After just milliseconds under a magnetic field, “liquidy” MR fluids stiffen into a semisolid. What makes the stiff version useful is that its yield strength is controllable. So as a liquid, MR fluids are Newtonian, but under a magnetic field, they behave according to a Bingham-plastic model that defines their total yield stress as:
where tMR(H) is the yield stress caused by the applied magnetic field H, hp is field-independent plastic viscosity, and g is the shear rate.
Pushing the limit
The ultimate strength of a solidified MR fluid depends on the square of the field strength at which the fluid becomes fully saturated. Particles with high saturation magnetization (like iron-cobalt alloys with about 2.4 Tesla) make the strongest MR fluids. However, pure elemental iron (with saturation magnetization of 2.15 Tesla) is more economically practical. Depending on the percent volume of iron particles, maximum yield strengths range from 30 to 80 kPa for applied magnetic fields of 150 to 250 kA/m.
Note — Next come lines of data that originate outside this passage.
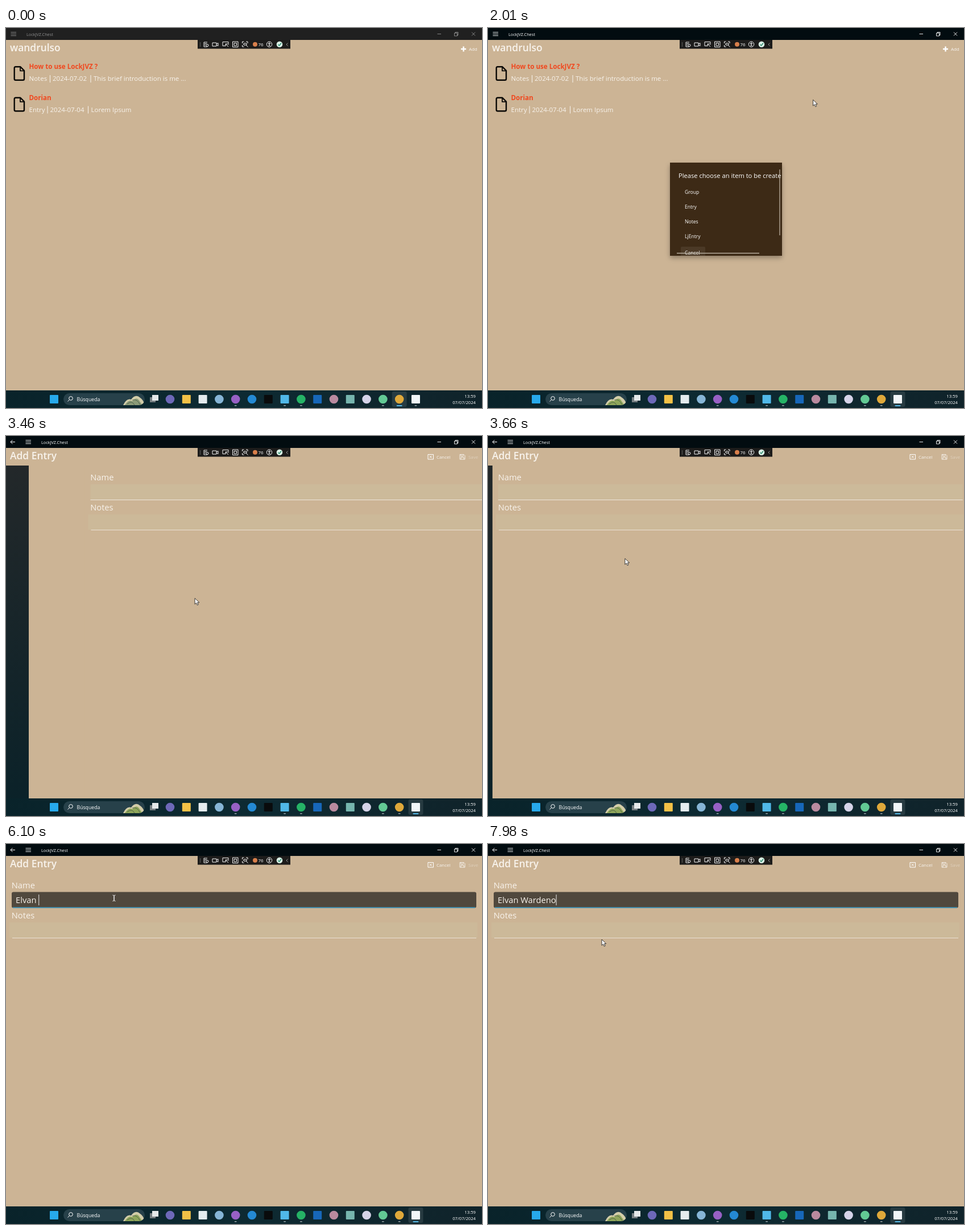
Recreate the animation shown at these times as an HTML page. Size 837x669 px, loop 8 s.

```html
<!DOCTYPE html>
<html lang="es">
<head>
<meta charset="utf-8">
<title>Vault</title>
<style>
  html, body { margin: 0; width: 100%; height: 100%; overflow: hidden; background: #ccb495; }
  svg { display: block; width: 837px; height: 669px; font-family: "Open Sans", "Noto Sans", sans-serif; }
  text { white-space: pre; }
  .line { fill: none; stroke: #fff; }
  .head { font-size: 17.4px; font-weight: 600; fill: #f8f3ec; }
  .name { font-size: 11.6px; font-weight: 700; fill: #f0481f; }
  .sub { font-size: 11.5px; fill: #f8f3ec; }
  .field { font-size: 14.7px; fill: #f8f3ec; }
  .item { font-size: 8.6px; fill: #fff; }
  .tool { font-size: 7.9px; fill: #fff; }
</style>
</head>
<body>
<svg viewBox="0 0 837 669">
  <defs>
    <linearGradient id="edge" x2="0" y2="1"><stop stop-color="#23282a"/><stop offset="1" stop-color="#0b2229"/></linearGradient>
    <linearGradient id="bar"><stop stop-color="#09232a"/><stop offset=".5" stop-color="#0d2a32"/><stop offset="1" stop-color="#10232a"/></linearGradient>
    <filter id="shade" x="-10%" y="-10%" width="120%" height="125%"><feDropShadow dx="0" dy="4" stdDeviation="4" flood-opacity=".3"/></filter>
    <clipPath id="box"><path d="M320 237h197v164H320z"/></clipPath>
    <clipPath id="pill"><rect x="101" y="643" width="143" height="21" rx="10.5"/></clipPath>
    <g id="doc" fill="none" stroke="#0a0805" stroke-width="2.4" stroke-linejoin="round">
      <path d="M17 68.3h8.3l6.7 6.7v14.4q0 2.3-2.3 2.3H17q-2.3 0-2.3-2.3V70.6q0-2.3 2.3-2.3z"/>
      <path d="M25 69v6.4h6.5" stroke-width="1.8"/>
    </g>
  </defs>

  <path d="M0 0h837v669H0z" fill="#ccb495"/>

  <g id="list">
    <text class="head" x="7" y="41">wandrulso</text>
    <path id="addHover" d="M793 22h44v30h-44z" fill="#fff" opacity="0"/>
    <path d="M800 37h9M804.500 32.500v9" class="line" stroke-width="2.400"/>
    <text class="tool" x="814" y="40" opacity=".85">Add</text>
    <use href="#doc"/><use href="#doc" y="54.500"/>
    <text class="name" x="40.500" y="72">How to use LockJVZ ?</text>
    <text class="sub" y="92.800"><tspan x="40.500">Notes</tspan><tspan x="82">2024-07-02</tspan><tspan x="154">This brief introduction is me ...</tspan></text>
    <text class="name" x="40.500" y="126.800">Dorian</text>
    <text class="sub" y="147.500"><tspan x="40.500">Entry</tspan><tspan x="77.500">2024-07-04</tspan><tspan x="149.500">Lorem Ipsum</tspan></text>
    <path d="M77.500 83v13M149 83v13M73 137.500v13M144.500 137.500v13" class="line" opacity=".85"/>
  </g>

  <g id="form">
    <text class="head" x="7" y="41">Add Entry</text>
    <g class="line">
      <path d="M742 32.500h9.500v8.500H742zM744.700 34.700l4 4M748.700 34.700l-4 4"/>
      <path d="M798 32.500h7l2 2v6.500h-9zM800 32.500v3h4v-3M800 41v-3.500h5V41" opacity=".75"/>
    </g>
    <text class="tool" x="757" y="40" opacity=".85">Cancel</text>
    <text class="tool" x="813" y="40" opacity=".35">Save</text>
    <path d="M0 52h40v586H0z" fill="url(#edge)"/>
    <g id="page">
      <path d="M0 52h837v586H0z" fill="#ccb495"/>
      <text class="field" x="9.800" y="77.500">Name</text>
      <text class="field" x="9.800" y="130.500">Notes</text>
      <g id="idle">
        <path d="M10 85h817v27.500H10z" fill="#ccba9a"/>
        <path d="M10 112.500h817" class="line" opacity=".65"/>
      </g>
      <path d="M6 138h823v27H6z" fill="#ccb999"/>
      <path d="M11 165.500h816" class="line" opacity=".6"/>
      <g id="active">
        <rect x="10" y="84.500" width="817" height="28" rx="3" fill="#50483d"/>
        <path d="M12 112h813" stroke="#3d9fc8" stroke-width="1.500"/>
        <text id="typed" class="field" x="17" y="103.500"></text>
        <path id="caret" d="M.5 89v19" class="line" stroke-width=".9"/>
      </g>
    </g>
  </g>

  <g id="dialog">
    <path d="M320 237h197v164H320z" fill="#3d2c17" filter="url(#shade)"/>
    <g clip-path="url(#box)">
      <text x="335" y="263.700" font-size="11.150" fill="#fff">Please choose an item to be create</text>
      <rect id="rowHover" x="338" width="180" height="23" rx="2" fill="#fff" opacity=".06"/>
      <g id="items"></g>
      <rect x="339" y="385" width="43" height="20" rx="2" fill="#fff" opacity=".07"/>
      <text class="item" x="346" y="398.500">Cancel</text>
      <path d="M332 396.500h145M513 249v116" stroke="#b9ae9f" stroke-width="1.300"/>
    </g>
  </g>

  <path id="titleBar" d="M0 0h837v21H0z"/>
  <g id="chrome">
    <path id="back" d="M16 10.500H8M11.500 7L8 10.500l3.500 3.500" class="line"/>
    <path id="menu" d="M8.500 7.500h9.500M8.500 10.500h9.500M8.500 13.500h9.500" class="line" stroke-width=".9"/>
    <text id="title" y="13.500" font-size="7.300" fill="#fff">LockJVZ.Chest</text>
    <path d="M758.500 10.500h6.500M788.500 9h5v5h-5zM790 9V7.500h5V12.500h-1.500M819 7.500l6 6M825 7.500l-6 6" class="line" stroke-width=".9"/>
  </g>

  <path d="M337 21h163v15.500H337z" fill="#1d1c1b"/>
  <g class="line" stroke-width=".95">
    <path d="M341.500 25v8" opacity=".3"/>
    <path d="M354 33h-6v-8h6M349 27.500h4M349 30h2"/><circle cx="354" cy="30.500" r="2"/>
    <path d="M363 26h7v6h-7zM370 28l3-1.500v5l-3-1.500"/>
    <path d="M386 31.500h-5V24.500h10v5M386 28l5 5M386 28v4M386 28h4"/>
    <path d="M398.500 24h9.500v9.500h-9.500zM401 26.500h4.500v4.500H401z"/>
    <path d="M415.500 27v-3h3M422 24h3v3M415.500 30v3h3M418 27h5v3h-5zM422 30l3.500 3.500"/>
    <circle cx="463" cy="28.700" r="4.700"/><path d="M460.500 27.500h5M463 27.500v2l-1.500 2.500M463 29.500l1.500 2.500"/><circle cx="463" cy="26" r=".4"/>
    <path d="M495.500 26.500l-2.500 2.500 2.500 2.500" opacity=".6"/>
  </g>
  <circle cx="438" cy="28.700" r="4" fill="#d97f4b"/>
  <text x="443.500" y="31.700" font-size="8" fill="#fff">76</text>
  <circle cx="481" cy="28.700" r="5.300" fill="#d9eee4"/>
  <path d="M478.500 29l2 2 3.500-4.500" fill="none" stroke="#26886b" stroke-width="1.300"/>

  <path d="M0 638h837v31H0z" fill="url(#bar)"/>
  <g clip-path="url(#pill)">
    <path d="M101 643h143v21H101z" fill="#27414a"/>
    <path d="M206 664q6-13 14-10 8-11 16-3 6 4 8 13z" fill="#d3cda9"/>
    <path id="hill" d="M209 664q7-11 13-7 8-9 13 0l5 7z"/>
    <path d="M213 662q9-7 13 2M222 655q9-3 14 9" fill="none" stroke="#405440" stroke-width=".8"/>
  </g>
  <g class="line"><circle cx="114" cy="652" r="3.300"/><path d="M111.500 654.500l-3 3"/></g>
  <text x="124.500" y="656.500" font-size="8.700" fill="#fff">Búsqueda</text>
  <path d="M253 650h10v9h-10z" fill="#777f82"/><path d="M257 646h11v10h-11z" fill="#e5e8e9"/>
  <rect id="spot" y="640" width="26" height="27" rx="3" fill="#fff" opacity=".1"/>
  <g id="icons"></g>
  <rect id="mark" y="664" width="10" height="2" rx="1" fill="#55b9e8"/>
  <g font-size="7.700" fill="#fff" text-anchor="end"><text x="826" y="651">13:59</text><text x="826" y="661.500">07/07/2024</text></g>

  <g id="pointer">
    <path id="arrow" d="M0 0v10.500l2.500-2.300 1.700 3.900 1.900-.8-1.700-3.800h3.400z" fill="#fff" stroke="#111" stroke-width=".8"/>
    <path id="beam" d="M-2.500-5q2.500 0 2.500 1.500V4q0 1.500-2.500 1.500M2.500-5Q0-5 0-3.500V4q0 1.500 2.500 1.500" fill="none" stroke="#eee"/>
  </g>
</svg>
<script>
const $ = id => document.getElementById(id);
const show = (id, on) => $(id).style.display = on ? "" : "none";
const opacity = (id, v) => $(id).setAttribute("opacity", v);
const move = (id, x, y = 0) => $(id).setAttribute("transform", `translate(${x} ${y})`);
const ramp = (t, from, to) => Math.min(1, Math.max(0, (t - from) / (to - from)));

const LOOP = 8000, FOCUS = 1670, PAGE = 3460, EDIT = 4270;
const ROW = 26.2, ROW_TOP = 276;
const NAME = "Elvan Wardeno";
const KEYS = [5210, 5480, 5570, 5670, 5770, 5930, 6130, 6390, 6510, 6640, 6790, 7030, 7240];
const PATH = [ // time, x, y
  [400, 840, 190], [890, 808, 37], [1670, 808, 37], [2010, 572, 126], [2410, 410, 290],
  [2510, 410, 290], [3010, 376, 331], [3300, 368, 312], [3400, 360, 307],
  [3660, 241, 216], [4060, 190, 95], [7770, 190, 95], [7980, 200, 168]
];

$("items").innerHTML = ["Group", "Entry", "Notes", "LjEntry"]
  .map((s, i) => `<text class="item" x="346" y="${290.5 + i * ROW}">${s}</text>`).join("");

// colour, then "o" for round; spaced evenly from the third slot on
const APPS = ["#6d68b8o", "#f3c146", "#e4ebee", "#86b5d6o", "#9860c5o", "#2489d3o", "#090b0c",
  "#50b8e8", "#25b366o", "#1767b9", "#b98a9fo", "#76b5ae", "#d5d3e8o", "#62c994o", "#dfa83ao", "#f2f6f8"];
const shape = (x, spec) => {
  const fill = spec.slice(0, 7);
  return spec[7] ? `<circle cx="${x}" cy="653.5" r="7.8" fill="${fill}"/>`
    : `<rect x="${x - 7.5}" y="646" width="15" height="15" rx="1" fill="${fill}"/>`;
};
const slot = i => 288.5 + i * 28.8;
$("icons").innerHTML = shape(84.5, "#27a9eb") + APPS.map((a, i) => shape(slot(i), a)).join("") +
  [4, 7, 8, 13, 14, 15].map(i => `<rect x="${slot(i) - 2}" y="664" width="4" height="1.6" rx=".8" fill="#9aa5a9"/>`).join("");

function pointerAt(t) {
  const i = PATH.findIndex(p => p[0] > t);
  if (i < 0) return PATH.at(-1).slice(1);
  if (!i) return PATH[0].slice(1);
  const [a, b] = [PATH[i - 1], PATH[i]], k = ramp(t, a[0], b[0]);
  return [1, 2].map(n => a[n] + (b[n] - a[n]) * k);
}

function draw(t) {
  const focused = t >= FOCUS, form = t >= PAGE, editing = t >= EDIT;
  const [x, y] = pointerAt(t);

  $("titleBar").setAttribute("fill", focused ? "#020c10" : "#202020");
  opacity("chrome", focused ? 1 : .5);
  show("back", form);
  move("menu", form ? 26 : 0);
  $("title").setAttribute("x", form ? 62 : 36);
  $("hill").setAttribute("fill", focused ? "#8fa65b" : "#8c9b78");
  const app = slot(focused ? 15 : 14);
  move("spot", app - 13);
  move("mark", app - 5);

  show("list", !form);
  show("form", form);
  opacity("addHover", focused ? 0 : .08 * ramp(t, 860, 1160));
  move("page", 140 * (1 - ramp(t, PAGE, PAGE + 500)) ** 5.6);

  const open = ramp(t, 1740, 1920) * (1 - ramp(t, 3340, 3450));
  show("dialog", open > 0);
  opacity("dialog", open);
  move("items", 0, 1.3 * (1 - ramp(t, 2010, 2200)));
  const row = Math.floor((y - ROW_TOP + 1) / ROW);
  show("rowHover", t > 2010 && x > 338 && x < 517 && row >= 0 && row < 4);
  $("rowHover").setAttribute("y", ROW_TOP + row * ROW);

  show("idle", !editing);
  show("active", editing);
  if (editing) {
    const text = NAME.slice(0, KEYS.filter(k => k <= t).length);
    $("typed").textContent = text;
    move("caret", 17 + (text && $("typed").getComputedTextLength()));
  }

  const overField = form && (y > 85 && y < 113 || y > 138 && y < 166);
  show("pointer", t >= PATH[0][0]);
  show("arrow", !overField);
  show("beam", overField);
  move("pointer", x, y);
}

function frame() {
  draw(performance.now() % LOOP);
  requestAnimationFrame(frame);
}
frame();
</script>
</body>
</html>
```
What it takes
MR fluids operating near their maximum yield strength need a magnetic field energy density of about 0.1 J/cm3 to function. To establish the required magnetic field H within a time interval 3t — say, to negate cable vibrations of respectable frequency — the MR power source (usually a dc current supply) must be capable of producing electrical energy at a rate of 0.1 J/cm3 times fluid volume, divided by 3t.
Now that's intense
An MR fluid's properties aren't the only things that affect response time. Responsiveness of practical MR devices is also determined by the time it takes the current source to establish a magnetic field — in turn dependent on the electromagnet's resistance and inductance, Eddy currents nearby, and current amplifier output. Roll-off in MR response is under one millisecond. As for transient response time, dampers can reach rheological equilibrium within about six milliseconds after step voltage input to the current driver. Driven by a current amplifier with higher voltage compliance, it's under two milliseconds.
Marching to a new beat
MR fluids control smart prosthesis knees that adapt and respond in real-time to changing conditions, giving above-knee amputees a natural gait.
A small MR fluid damper semi-actively controls knee motion based on inputs from sensors in the prosthesis. An embedded microprocessor interprets input signals (axial force, bending moment, knee angle, and speed) to determine what the person is attempting: fast or slow walking, slope or stair navigation, or fleeing an ill-tempered 140-lb dog on a hot August day. By comparing these commands to measured data from knee angle and force sensors, the controller is able to adjust damper current and compensate the actual gait profile so that it matches an ideal profile stored in memory.
This month's information provided by J.D. Carlson and Jim Toscano of Lord Corp., Cary, N.C. For more information, visit lord.com.